Here education is considered broadly and includes formal and informal learning settings in schools, colleges, universities, the workplace, homes and communities, at any stage in learners’ lives.
I recommend you to visit the web site and read the Call for Papers. I am a former editor of Research in Learning Technology, and I really welcome the shift of focus from inviting Research Papers for the Conference to supporting authors to develop the work that they present at the conference into a paper for Research in Learning Technology. As the Call says,
This is a new opportunity we are offering this year with the intention of increasing the work showcased at the conference being published.
This is a wonderful opportunity to increase the relevance of the conference and the journal to each other. I am imagining more conference attenders writing and reading papers from RiLT and elsewhere, and exciting topics, articles and multimedia making their way from the conference to the journal.
One of the aspects that really excites me is the potential for collaboration all through the process – co-authoring the abstract, getting feedback from reviewers, presenting the session and interacting with participants, getting feedback there and via social media, co-writing a research paper, getting feedback from editor and reviewers, rewriting and finally publication, then getting feedback via social media, since RiLT is open access. I could even recommending blogging as part of the development process – see the rich discussion around this blog post
So go on – submit a session abstract and hopefully I will see you in Manchester in September.
During the course of a research study that Jenny Mackness and I are doing, we have been thinking about cMOOCs. What have been the subjects and purposes of the various courses that might style themselves as cMOOCs? Who does cMOOCs and why?
It’s difficult to say what a MOOC is – apart from it being a Massive Open Online Course.. Not all examples of MOOCs are Massive, they can see Open as being about open to join, open to the web, they are usually Online though participants may have local meetups, and they usually have some affinity with the idea of a Course, in that people may learn over a more less fixed period and a teacher might show up from time to time.
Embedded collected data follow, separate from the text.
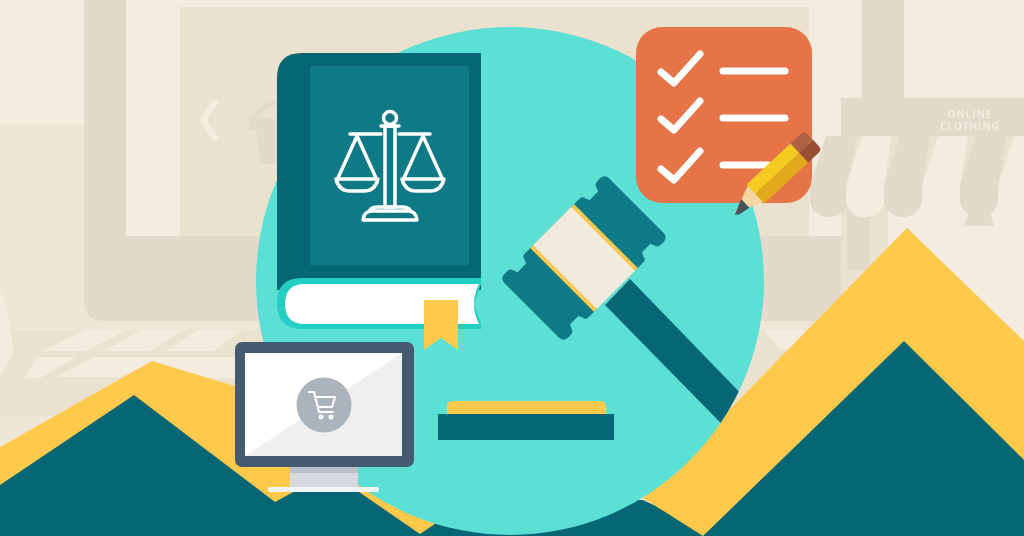
<!DOCTYPE html>
<html lang="en">
<head>
<meta charset="utf-8">
<title>E-commerce law illustration</title>
<style>
:root {
  --sand: #eee7d6;
  --sand-light: #f4eddf;
  --sand-mid: #eae1cf;
  --sand-dark: #e3dacb;
  --aqua: #5cdfd5;
  --turquoise: #25cec2;
  --teal-deep: #066673;
  --teal: #0f7986;
  --yellow: #ffc94c;
  --orange: #e67447;
  --cream: #f2eadf;
  --slate: #455a6e;
  --white: #fff;
}
html, body { margin: 0; overflow: hidden; background: var(--sand); }
svg { display: block; width: 1024px; height: 536px; }
.stroke { fill: none; stroke: var(--white); stroke-linecap: round; stroke-linejoin: round; }
.sign { font: 700 10px "Open Sans", sans-serif; fill: var(--sand-light); text-anchor: middle; letter-spacing: 1px; }
</style>
</head>
<body>
<svg viewBox="0 0 1024 536" role="img" aria-label="Law book, gavel, checklist and online shop on a computer">
  <defs>
    <clipPath id="disc-clip"><circle cx="510" cy="281" r="254"/></clipPath>
    <path id="tick" d="M661 72l13 11 26-29"/>
    <path id="head-end" d="M27-45H39Q43-45 43-41L45-37H57L59-42Q60-45 64-45H67Q74-45 74-38V38Q74 45 67 45H64Q60 45 59 42L57 37H45L43 41Q43 45 39 45H27Z"/>
    <g id="scale-pan">
      <path d="M357 136L338 178M357 136L376 178"/>
      <path d="M336 179H378Q375 191 364 191H350Q339 191 336 179Z"/>
    </g>
    <path id="awning-strip" d="M0 0H30L22 50V64A19 17 0 0 1-16 64V50Z"/>
  </defs>

  <g id="faded-shop">
    <rect width="1024" height="536" fill="var(--sand)"/>
    <path d="M0 0H84V124H0Z" fill="var(--sand-light)"/>
    <path d="M0 124H84V330H0Z" fill="var(--sand)"/>
    <path d="M84 0H904V300Q904 321 883 321H105Q84 321 84 300Z" fill="var(--sand-dark)"/>
    <rect x="126" width="736" height="236" fill="var(--sand-light)"/>
    <rect x="180" y="7" width="629" height="229" fill="var(--sand-mid)"/>
    <path d="M216 101L203 120L216 140" fill="none" stroke="var(--sand-light)" stroke-width="6"/>
    <g fill="var(--sand-dark)">
      <path d="M250 119H286V130H250Z"/>
      <path d="M256 130H286V164H266Q261 164 260 158Z"/>
      <path d="M254 119Q262 103 280 103" fill="none" stroke="var(--sand-dark)" stroke-width="4"/>
    </g>
    <path d="M0 330H1024V416H0Z" fill="var(--sand-mid)"/>
    <path d="M0 290Q8 310 14 352L0 376Z" fill="var(--sand-light)"/>
    <g fill="var(--sand-light)">
      <path d="M84 330H126L86 351H42Z"/>
      <path d="M141 330H183L150 351H104Z"/>
      <path d="M198 330H242L214 351H165Z"/>
      <path d="M38 357H76L40 378H24Z"/>
      <path d="M94 357H236V378H174L152 362L120 377H56Z"/>
      <path d="M764 330H804L830 349H780Z"/>
    </g>
    <g>
      <rect x="841" y="98" width="183" height="240" fill="var(--sand-mid)"/>
      <rect x="841" y="98" width="183" height="38" fill="var(--sand-dark)"/>
      <path d="M904 0H1024V98H904Z" fill="var(--sand-light)"/>
      <rect x="847" y="180" width="22" height="90" fill="var(--sand-dark)"/>
      <path d="M888 200H1024V342L907 228L888 247Z" fill="var(--sand-light)"/>
      <path d="M964 226L980 178L994 226Z" fill="var(--sand-dark)"/>
      <text class="sign" x="970" y="118">ONLINE</text>
      <text class="sign" x="970" y="130">CLOTHING</text>
      <use href="#awning-strip" x="826" y="136" fill="var(--sand-dark)"/>
      <use href="#awning-strip" x="862" y="136" fill="var(--sand-light)"/>
      <use href="#awning-strip" x="900" y="136" fill="var(--sand-dark)"/>
      <use href="#awning-strip" x="938" y="136" fill="var(--sand-light)"/>
      <use href="#awning-strip" x="976" y="136" fill="var(--sand-dark)"/>
      <use href="#awning-strip" x="1014" y="136" fill="var(--sand-light)"/>
    </g>
  </g>

  <g id="mountains">
    <path d="M0 447L152 361L300 406L460 536H0Z" fill="var(--yellow)"/>
    <path d="M0 485L134 395L275 502L330 472L420 534L470 500H643L720 536H0Z" fill="var(--teal-deep)"/>
    <path d="M907 228L1024 341V536H703L643 498Z" fill="var(--yellow)"/>
    <path d="M904 341L1024 460V536H703Z" fill="var(--teal-deep)"/>
  </g>

  <circle id="disc" cx="510" cy="281" r="254" fill="var(--aqua)"/>

  <g id="law-book">
    <path d="M302 53H481V290H277V78Q277 53 302 53Z" fill="var(--teal-deep)"/>
    <rect x="310" y="66" width="159" height="199" fill="var(--teal)"/>
    <path d="M277 303Q277 278 302 278H481V284L474 304L481 323V329H302Q277 329 277 303Z" fill="var(--turquoise)"/>
    <path d="M305 284H479Q469 304 479 324H305Q285 324 285 304Q285 284 305 284Z" fill="var(--white)"/>
    <path d="M424 300H458V350L441 338L424 350Z" fill="var(--yellow)"/>
    <g id="scales" class="stroke" stroke-width="3.5">
      <use href="#scale-pan"/>
      <use href="#scale-pan" x="66"/>
      <path d="M350 134H381M399 134H430"/>
      <path d="M385 126H395V207H385Z"/>
      <circle cx="390" cy="118" r="6.5"/>
      <path d="M381 126H399M370 210Q372 207 378 207H402Q408 207 410 210M363 220Q364 211 372 211H408Q416 211 417 220Z"/>
    </g>
  </g>

  <g id="gavel">
    <path d="M630 279L780 434L760 463L605 305Z" fill="var(--teal-deep)" clip-path="url(#disc-clip)"/>
    <g transform="translate(584 258) rotate(-45)">
      <use href="#head-end" fill="var(--teal)"/>
      <use href="#head-end" fill="var(--teal)" transform="scale(-1 1)"/>
      <rect x="-31" y="-45" width="62" height="90" fill="var(--yellow)"/>
      <rect x="-27" y="-45" width="54" height="90" fill="var(--cream)"/>
    </g>
  </g>

  <g id="sound-block">
    <path d="M447 415V407Q447 401 453 401H600Q606 401 606 407V415Z" fill="var(--yellow)"/>
    <rect x="438" y="414" width="176" height="26" fill="var(--teal-deep)"/>
  </g>

  <g id="checklist">
    <rect x="636" y="27" width="176" height="176" rx="26" fill="var(--orange)"/>
    <g class="stroke" stroke-width="7">
      <use href="#tick"/>
      <use href="#tick" y="47"/>
      <use href="#tick" y="97"/>
      <path d="M723 71H785M723 118H785M723 165H768"/>
    </g>
    <g id="pencil" transform="translate(735 213) rotate(-43)">
      <path d="M0 0L30-12V12Z" fill="#f3d6a0"/>
      <path d="M-1 1L14-6V6L2 4Z" fill="#46535b"/>
      <path d="M28-13H88V0H28Z" fill="#f5cb22"/>
      <path d="M28 0H88V13H28Z" fill="#e2a91c"/>
      <path d="M88-13H102Q107-13 107-8V0H88Z" fill="#b06245"/>
      <path d="M88 0H107V8Q107 13 102 13H88Z" fill="#964e36"/>
    </g>
  </g>

  <g id="computer">
    <rect x="290" y="464" width="68" height="25" fill="#d5dae2"/>
    <rect x="290" y="464" width="68" height="9" fill="#b9c0cb"/>
    <rect x="268" y="487" width="111" height="5" rx="2" fill="#f1f3f5"/>
    <rect x="235" y="342" width="179" height="125" rx="7" fill="var(--slate)"/>
    <rect x="245" y="353" width="157" height="103" fill="var(--white)"/>
    <path d="M402 353V456H245Z" fill="#efefef"/>
    <circle cx="324" cy="405" r="27.5" fill="#abb3bc"/>
    <g class="stroke" stroke-width="2">
      <path d="M309 392H314L319 412H333M315 397H335L332 407H318"/>
      <circle cx="321" cy="417" r="1.5"/>
      <circle cx="331" cy="417" r="1.5"/>
    </g>
  </g>
</svg>
</body>
</html>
Dominik Lukes has come up with an undefinition of MOOC as family resemblance.
So if that’s what a MOOC isn’t, then what is a cMOOC? cMOOC is now used to refer to connectivist MOOC family relations of CCK08, the original MOOC Connectivism and Connective Knowledge, run by George Siemens and Stephen Downes.
So if you are or have been a convenor or participant in a cMOOC, can you help by checking, amending, extending or commenting on the information we have gathered so far? This table can’t be completed or fully representative but we would like to get a good enough picture of the short history of cMOOCs – particularly who does cMOOCs and why they do them?
Link to Google Doc http://bit.ly/cmooctable – it’s probably easier to edit the table through this link than the embedded document below.